§ PROBLEM STATEMENT:
Copy out every record below exactly as written, but leave out any pictures.
========================
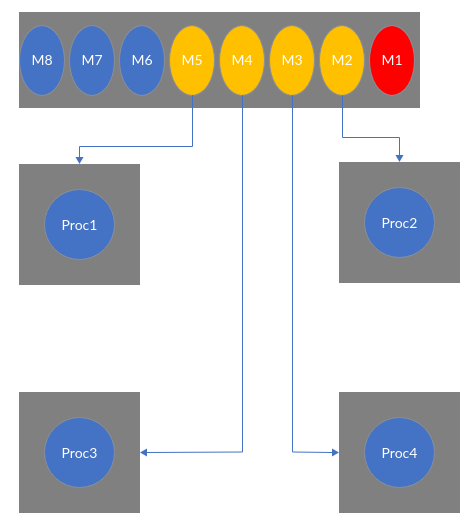
<!DOCTYPE html>
<html lang="en">
<head>
<meta charset="utf-8">
<title>Message queue and processors</title>
<style>
:root {
  --panel: #808080;
  --blue: #4472c4;
  --amber: #ffc000;
  --red: #ff0000;
  --outline: #8a8f99;
  --label: #ffffff;
}
* { box-sizing: border-box; }
html, body { margin: 0; overflow: hidden; }
.diagram {
  position: relative;
  width: 472px;
  height: 525px;
  overflow: hidden;
  background: #fff;
  color: var(--label);
  font: 14px/1 Lato, "Open Sans", sans-serif;
}
.queue {
  position: absolute;
  left: 19px;
  top: 12px;
  width: 401px;
  height: 96px;
  display: flex;
  align-items: center;
  gap: 4px;
  background: var(--panel);
}
.message, .worker {
  display: flex;
  align-items: center;
  justify-content: center;
  border: 1px solid var(--outline);
  border-radius: 50%;
  background: var(--blue);
}
.message { flex: none; width: 46px; height: 71px; }
.pending { background: var(--amber); }
.blocked { background: var(--red); }
.processor {
  position: absolute;
  width: 121px;
  height: 121px;
  display: flex;
  align-items: center;
  justify-content: center;
  background: var(--panel);
}
.worker { width: 71px; height: 71px; }
.proc1 { left: 19px; top: 164px; }
.proc2 { left: 339px; top: 162px; }
.proc3 { left: 19px; top: 392px; }
.proc4 { left: 339px; top: 392px; }
.connectors { position: absolute; left: 0; top: 0; }
.connectors polyline { fill: none; stroke: var(--blue); stroke-width: 1; }
.connectors polygon { fill: var(--blue); }
</style>
</head>
<body>
<main class="diagram">
  <section class="queue">
    <div class="message">M8</div>
    <div class="message">M7</div>
    <div class="message">M6</div>
    <div class="message pending">M5</div>
    <div class="message pending">M4</div>
    <div class="message pending">M3</div>
    <div class="message pending">M2</div>
    <div class="message blocked">M1</div>
  </section>

  <section class="processor proc1"><div class="worker">Proc1</div></section>
  <section class="processor proc2"><div class="worker">Proc2</div></section>
  <section class="processor proc3"><div class="worker">Proc3</div></section>
  <section class="processor proc4"><div class="worker">Proc4</div></section>

  <svg class="connectors" width="472" height="525" viewBox="0 0 472 525" aria-hidden="true">
    <polyline points="192.5,95 192.5,146.5 79.5,146.5 79.5,158"/>
    <polygon points="75.5,157 83.5,157 79.5,164"/>
    <polyline points="342.5,95 342.5,137.5 399.5,137.5 399.5,156"/>
    <polygon points="395.5,155 403.5,155 399.5,162"/>
    <polyline points="242.5,95 242.5,452 146,452.5"/>
    <polygon points="147,448.5 147,456.5 140,452.5"/>
    <polyline points="292.5,95 292.5,452 333,452.5"/>
    <polygon points="332,448.5 332,456.5 339,452.5"/>
  </svg>
</main>
</body>
</html>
========================
§ EXPECTED ANSWER:
<!DOCTYPE html>
<html lang="en">
<head>
<meta charset="utf-8">
<title>Message queue and processors</title>
<style>
:root {
  --panel: #808080;
  --blue: #4472c4;
  --amber: #ffc000;
  --red: #ff0000;
  --outline: #8a8f99;
  --label: #ffffff;
}
* { box-sizing: border-box; }
html, body { margin: 0; overflow: hidden; }
.diagram {
  position: relative;
  width: 472px;
  height: 525px;
  overflow: hidden;
  background: #fff;
  color: var(--label);
  font: 14px/1 Lato, "Open Sans", sans-serif;
}
.queue {
  position: absolute;
  left: 19px;
  top: 12px;
  width: 401px;
  height: 96px;
  display: flex;
  align-items: center;
  gap: 4px;
  background: var(--panel);
}
.message, .worker {
  display: flex;
  align-items: center;
  justify-content: center;
  border: 1px solid var(--outline);
  border-radius: 50%;
  background: var(--blue);
}
.message { flex: none; width: 46px; height: 71px; }
.pending { background: var(--amber); }
.blocked { background: var(--red); }
.processor {
  position: absolute;
  width: 121px;
  height: 121px;
  display: flex;
  align-items: center;
  justify-content: center;
  background: var(--panel);
}
.worker { width: 71px; height: 71px; }
.proc1 { left: 19px; top: 164px; }
.proc2 { left: 339px; top: 162px; }
.proc3 { left: 19px; top: 392px; }
.proc4 { left: 339px; top: 392px; }
.connectors { position: absolute; left: 0; top: 0; }
.connectors polyline { fill: none; stroke: var(--blue); stroke-width: 1; }
.connectors polygon { fill: var(--blue); }
</style>
</head>
<body>
<main class="diagram">
  <section class="queue">
    <div class="message">M8</div>
    <div class="message">M7</div>
    <div class="message">M6</div>
    <div class="message pending">M5</div>
    <div class="message pending">M4</div>
    <div class="message pending">M3</div>
    <div class="message pending">M2</div>
    <div class="message blocked">M1</div>
  </section>

  <section class="processor proc1"><div class="worker">Proc1</div></section>
  <section class="processor proc2"><div class="worker">Proc2</div></section>
  <section class="processor proc3"><div class="worker">Proc3</div></section>
  <section class="processor proc4"><div class="worker">Proc4</div></section>

  <svg class="connectors" width="472" height="525" viewBox="0 0 472 525" aria-hidden="true">
    <polyline points="192.5,95 192.5,146.5 79.5,146.5 79.5,158"/>
    <polygon points="75.5,157 83.5,157 79.5,164"/>
    <polyline points="342.5,95 342.5,137.5 399.5,137.5 399.5,156"/>
    <polygon points="395.5,155 403.5,155 399.5,162"/>
    <polyline points="242.5,95 242.5,452 146,452.5"/>
    <polygon points="147,448.5 147,456.5 140,452.5"/>
    <polyline points="292.5,95 292.5,452 333,452.5"/>
    <polygon points="332,448.5 332,456.5 339,452.5"/>
  </svg>
</main>
</body>
</html>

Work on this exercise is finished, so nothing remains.